As an example of this, let us look at ten men whose lives were dramatically changed and see how they reacted. The scene is on the border between Samaria and Galilee on the outskirts of either place. A group of ten leper outcasts spot Jesus walking by them and they yell out to him “Jesus, Master, have mercy on us!” The Bible tells us that when Jesus saw them, he told them “Go show yourselves to the priests.” This was common procedure in those days. For those who had been cured from a disease, the priest had to certify that this was indeed true (kind of like the modern day doctor) before they could live within society once again.
We are all very familiar with what happened along the way. Whether it was one by one or all at once, the disease left them. Maybe one looked at the other and said “look at your hand! It used to be all withered and spotted but now its as good as new!” One by one, they realized that they were completely healed from this terrible, isolating, and contagious disease!
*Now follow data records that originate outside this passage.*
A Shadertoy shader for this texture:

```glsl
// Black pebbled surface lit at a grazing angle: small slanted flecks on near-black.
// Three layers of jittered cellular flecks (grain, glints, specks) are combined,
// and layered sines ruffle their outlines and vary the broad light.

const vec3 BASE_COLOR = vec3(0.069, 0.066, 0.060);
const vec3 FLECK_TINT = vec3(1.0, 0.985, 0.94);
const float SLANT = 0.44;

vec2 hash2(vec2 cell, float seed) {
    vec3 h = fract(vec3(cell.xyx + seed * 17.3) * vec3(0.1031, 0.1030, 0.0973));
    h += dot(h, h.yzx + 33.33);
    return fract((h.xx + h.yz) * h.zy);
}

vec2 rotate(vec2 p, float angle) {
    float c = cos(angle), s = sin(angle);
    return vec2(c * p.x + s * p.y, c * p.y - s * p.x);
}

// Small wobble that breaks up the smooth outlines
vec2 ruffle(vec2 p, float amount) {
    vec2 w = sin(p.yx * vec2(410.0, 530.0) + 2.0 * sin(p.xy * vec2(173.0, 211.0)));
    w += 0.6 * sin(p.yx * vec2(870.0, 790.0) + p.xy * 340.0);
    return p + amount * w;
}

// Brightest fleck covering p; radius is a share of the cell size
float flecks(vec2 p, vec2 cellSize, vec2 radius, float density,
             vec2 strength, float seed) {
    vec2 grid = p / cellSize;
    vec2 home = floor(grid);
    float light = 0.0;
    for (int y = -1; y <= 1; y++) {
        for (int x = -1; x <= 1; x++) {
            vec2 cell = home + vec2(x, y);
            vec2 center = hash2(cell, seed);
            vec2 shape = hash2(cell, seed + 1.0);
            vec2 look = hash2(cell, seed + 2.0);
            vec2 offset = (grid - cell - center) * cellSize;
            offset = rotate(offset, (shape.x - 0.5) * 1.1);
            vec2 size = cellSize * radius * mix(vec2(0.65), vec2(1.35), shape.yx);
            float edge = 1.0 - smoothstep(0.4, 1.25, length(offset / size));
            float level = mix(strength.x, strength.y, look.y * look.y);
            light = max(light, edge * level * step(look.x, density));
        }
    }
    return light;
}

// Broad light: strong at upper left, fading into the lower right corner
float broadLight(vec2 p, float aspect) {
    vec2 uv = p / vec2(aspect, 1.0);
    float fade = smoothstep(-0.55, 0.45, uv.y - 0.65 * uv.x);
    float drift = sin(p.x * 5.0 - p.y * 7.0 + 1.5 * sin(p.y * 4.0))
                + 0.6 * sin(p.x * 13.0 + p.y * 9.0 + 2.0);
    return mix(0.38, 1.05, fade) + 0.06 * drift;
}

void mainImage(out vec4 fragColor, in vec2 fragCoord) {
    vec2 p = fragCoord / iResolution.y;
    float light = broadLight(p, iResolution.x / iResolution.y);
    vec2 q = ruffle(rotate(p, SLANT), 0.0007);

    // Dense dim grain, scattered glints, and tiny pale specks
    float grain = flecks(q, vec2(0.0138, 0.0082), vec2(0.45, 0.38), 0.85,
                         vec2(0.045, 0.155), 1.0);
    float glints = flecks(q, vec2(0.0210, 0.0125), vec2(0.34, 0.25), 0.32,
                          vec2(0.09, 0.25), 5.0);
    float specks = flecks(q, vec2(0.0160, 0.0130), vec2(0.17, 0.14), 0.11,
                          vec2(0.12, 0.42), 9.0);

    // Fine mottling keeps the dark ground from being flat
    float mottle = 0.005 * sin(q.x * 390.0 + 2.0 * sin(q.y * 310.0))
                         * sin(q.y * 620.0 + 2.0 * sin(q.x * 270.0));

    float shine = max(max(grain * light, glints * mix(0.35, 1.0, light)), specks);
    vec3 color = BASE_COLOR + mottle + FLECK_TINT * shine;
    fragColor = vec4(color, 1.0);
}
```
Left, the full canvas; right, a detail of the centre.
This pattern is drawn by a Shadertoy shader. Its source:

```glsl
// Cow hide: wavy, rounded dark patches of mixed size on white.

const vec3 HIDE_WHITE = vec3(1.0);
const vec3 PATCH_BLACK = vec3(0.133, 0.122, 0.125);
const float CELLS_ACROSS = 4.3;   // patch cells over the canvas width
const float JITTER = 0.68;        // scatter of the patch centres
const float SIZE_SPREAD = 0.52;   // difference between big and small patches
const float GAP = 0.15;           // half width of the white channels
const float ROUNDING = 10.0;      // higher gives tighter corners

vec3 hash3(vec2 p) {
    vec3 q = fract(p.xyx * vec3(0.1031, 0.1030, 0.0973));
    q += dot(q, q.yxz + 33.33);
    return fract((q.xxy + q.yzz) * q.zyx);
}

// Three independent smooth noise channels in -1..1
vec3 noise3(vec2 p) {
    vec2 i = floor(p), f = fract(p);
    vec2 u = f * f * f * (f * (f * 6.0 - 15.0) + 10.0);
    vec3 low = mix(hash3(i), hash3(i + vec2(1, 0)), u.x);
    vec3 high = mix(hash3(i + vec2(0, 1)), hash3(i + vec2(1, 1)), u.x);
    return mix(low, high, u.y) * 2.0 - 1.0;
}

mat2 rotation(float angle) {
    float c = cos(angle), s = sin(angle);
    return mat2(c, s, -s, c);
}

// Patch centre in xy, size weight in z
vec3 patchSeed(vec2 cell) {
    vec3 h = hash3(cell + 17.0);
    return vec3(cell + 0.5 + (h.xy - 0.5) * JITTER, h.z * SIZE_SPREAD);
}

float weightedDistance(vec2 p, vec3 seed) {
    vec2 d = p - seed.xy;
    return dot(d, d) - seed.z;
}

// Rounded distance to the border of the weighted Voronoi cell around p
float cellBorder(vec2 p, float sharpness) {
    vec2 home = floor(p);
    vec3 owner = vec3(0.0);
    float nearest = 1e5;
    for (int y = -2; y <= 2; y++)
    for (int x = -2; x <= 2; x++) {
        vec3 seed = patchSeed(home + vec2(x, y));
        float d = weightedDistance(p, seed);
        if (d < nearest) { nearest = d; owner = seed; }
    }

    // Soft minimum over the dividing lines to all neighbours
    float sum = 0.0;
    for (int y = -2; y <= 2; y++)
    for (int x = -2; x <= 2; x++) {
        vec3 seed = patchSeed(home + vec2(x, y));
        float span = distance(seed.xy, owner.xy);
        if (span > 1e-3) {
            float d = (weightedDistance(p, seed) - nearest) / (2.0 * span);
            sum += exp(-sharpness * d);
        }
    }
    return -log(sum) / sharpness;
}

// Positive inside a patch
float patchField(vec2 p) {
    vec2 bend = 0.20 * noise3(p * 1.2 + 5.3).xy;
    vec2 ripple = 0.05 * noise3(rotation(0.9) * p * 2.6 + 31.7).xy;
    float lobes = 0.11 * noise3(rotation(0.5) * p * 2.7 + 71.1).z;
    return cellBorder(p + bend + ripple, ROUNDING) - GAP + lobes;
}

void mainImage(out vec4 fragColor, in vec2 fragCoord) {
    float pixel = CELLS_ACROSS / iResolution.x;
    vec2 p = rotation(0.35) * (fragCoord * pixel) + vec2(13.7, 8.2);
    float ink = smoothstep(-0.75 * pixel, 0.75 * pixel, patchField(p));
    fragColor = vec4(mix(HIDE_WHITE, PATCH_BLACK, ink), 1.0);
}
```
They must have been jumping and skipping along the road towards the temple as they exclaimed their thankfulness to one another. There is no doubt that they all understood the change that had occurred and they were thankful! Of course they were! But there was one who stopped and realized something. This one man not only realized what he had been given, but he realized who had given it to him. So he stopped, maybe said something to the others but what we read is that he went back by himself to say those words. He came back to Jesus, fell on his face, and said “Thank you.” To this man, it was not enough to be thankful for the things he had but he wanted to personally thank the one who gave him those things.
This time of year, almost everyone takes the time to look around as the lepers did and be thankful for what they have. Some may be excited, some may tell their close family and friends around them, some may quietly consider what they have and take some moments to be thankful. But how should we be truly thankful on a day like this? Not only should we realize the things we have and how privileged we are to have them but we should come to understand who is the one who gave us these things.
“Every good gift and every perfect gift is from above, coming down from the Father of the heavenly lights, who does not change like shifting shadows.” - James 1:17
Everything we have been given has been given to us from above. From a God who loves us and desires the best for us. There is something so much more that we should all be thankful for. The apostle Paul writes it best when he writes:
“Thanks be to God for his inexpressible gift” - 2 Cor. 9:15
There is something above all else for which we should be thankfulness. A couple of thousand years ago, there was a man named Jesus on the earth. His purpose was to save the world from their sin. He went to a cross and gave himself completely. For what purpose? So that all of us could understand that he died for us so that we could have our sins forgiven and have peace with God.
So whether you have understood that before or not, take the time today to metaphorically fall on your face (physically if you wish) and say “thank you” to the one who not only gave you everything you have, but to the one who died for you so that you could have peace with God.